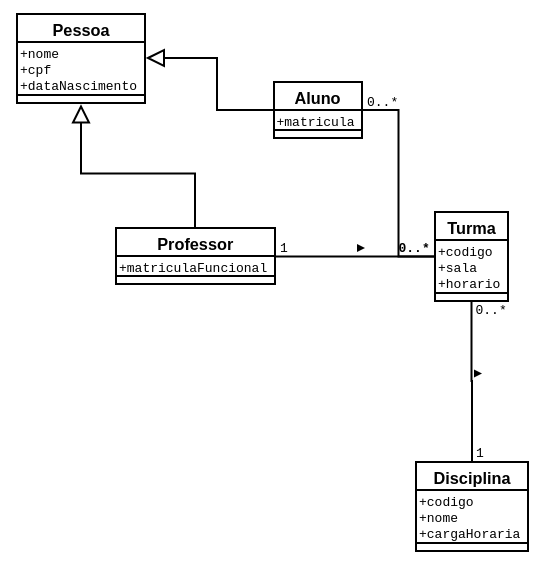
<!DOCTYPE html>
<html lang="pt">
<head>
<meta charset="utf-8">
<title>Diagrama de classes</title>
<style>
  :root { --ink: #000; --paper: #fff; }
  * { box-sizing: border-box; margin: 0; padding: 0; }
  body { width: 544px; height: 564px; overflow: hidden; background: var(--paper); color: var(--ink); }
  .diagram { position: relative; width: 544px; height: 564px; overflow: hidden; }
  .connectors { position: absolute; inset: 0; }
  .association, .inheritance { fill: none; stroke: var(--ink); stroke-width: 2; }
  .inheritance-head { fill: var(--paper); stroke: var(--ink); stroke-width: 2; }
  .direction { fill: var(--ink); }

  .class-box { position: absolute; display: flex; flex-direction: column; border: 2px solid var(--ink); background: var(--paper); }
  .class-box h2 { height: 26px; padding-top: 4px; font: bold 16.3px/22px "Liberation Sans", Arial, sans-serif; text-align: center; }
  .attributes { height: 55px; padding: 4px 0 0 2px; border: solid var(--ink); border-width: 2px 0; list-style: none; white-space: nowrap; }
  .attributes.single { height: 22px; }
  .operations { height: 6px; }
  .attributes, .multiplicity { font: 13px/16px "Liberation Mono", "Courier New", monospace; }

  .pessoa { left: 16px; top: 13px; width: 130px; }
  .aluno { left: 272.5px; top: 81px; width: 90px; }
  .professor { left: 115px; top: 227.4px; width: 160.5px; }
  .turma { left: 434px; top: 211px; width: 75px; }
  .disciplina { left: 415px; top: 461px; width: 114px; }

  .multiplicity { position: absolute; }
  .aluno-end { left: 367px; top: 95px; }
  .professor-end { left: 280px; top: 241px; }
  .turma-end { left: 398.5px; top: 241px; font-weight: bold; }
  .turma-lower-end { left: 475.5px; top: 303px; }
  .disciplina-end { left: 476px; top: 446px; }
</style>
</head>
<body>
<main class="diagram">
  <svg class="connectors" width="544" height="564" viewBox="0 0 544 564" aria-hidden="true">
    <path class="inheritance" d="M164 58H217V110H274"/>
    <polygon class="inheritance-head" points="148,58 164,50 164,66"/>
    <path class="inheritance" d="M195 228V173.5H81V123"/>
    <polygon class="inheritance-head" points="81,106.5 73,122.5 89,122.5"/>
    <path class="association" d="M362 110H398.5V256.5H435"/>
    <path class="association" d="M274 256.5H435"/>
    <path class="association" d="M471.5 301V381H472V462"/>
    <polygon class="direction" points="357,244 365,248 357,252"/>
    <polygon class="direction" points="474,369.5 482,373.5 474,377.5"/>
  </svg>

  <section class="class-box pessoa">
    <h2>Pessoa</h2>
    <ul class="attributes"><li>+nome</li><li>+cpf</li><li>+dataNascimento</li></ul>
    <div class="operations"></div>
  </section>

  <section class="class-box aluno">
    <h2>Aluno</h2>
    <ul class="attributes single"><li>+matricula</li></ul>
    <div class="operations"></div>
  </section>

  <section class="class-box professor">
    <h2>Professor</h2>
    <ul class="attributes single"><li>+matriculaFuncional</li></ul>
    <div class="operations"></div>
  </section>

  <section class="class-box turma">
    <h2>Turma</h2>
    <ul class="attributes"><li>+codigo</li><li>+sala</li><li>+horario</li></ul>
    <div class="operations"></div>
  </section>

  <section class="class-box disciplina">
    <h2>Disciplina</h2>
    <ul class="attributes"><li>+codigo</li><li>+nome</li><li>+cargaHoraria</li></ul>
    <div class="operations"></div>
  </section>

  <span class="multiplicity aluno-end">0..*</span>
  <span class="multiplicity professor-end">1</span>
  <span class="multiplicity turma-end">0..*</span>
  <span class="multiplicity turma-lower-end">0..*</span>
  <span class="multiplicity disciplina-end">1</span>
</main>
</body>
</html>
◆ ◆ ◆ ◆ ◆ ◆ ◆
> ACTIVITY: Find the word "multiplicity" in the entries, and copy every line it shows up in.

> YOUR RESPONSE:
  .attributes, .multiplicity { font: 13px/16px "Liberation Mono", "Courier New", monospace; }
  .multiplicity { position: absolute; }
  <span class="multiplicity aluno-end">0..*</span>
  <span class="multiplicity professor-end">1</span>
  <span class="multiplicity turma-end">0..*</span>
  <span class="multiplicity turma-lower-end">0..*</span>
  <span class="multiplicity disciplina-end">1</span>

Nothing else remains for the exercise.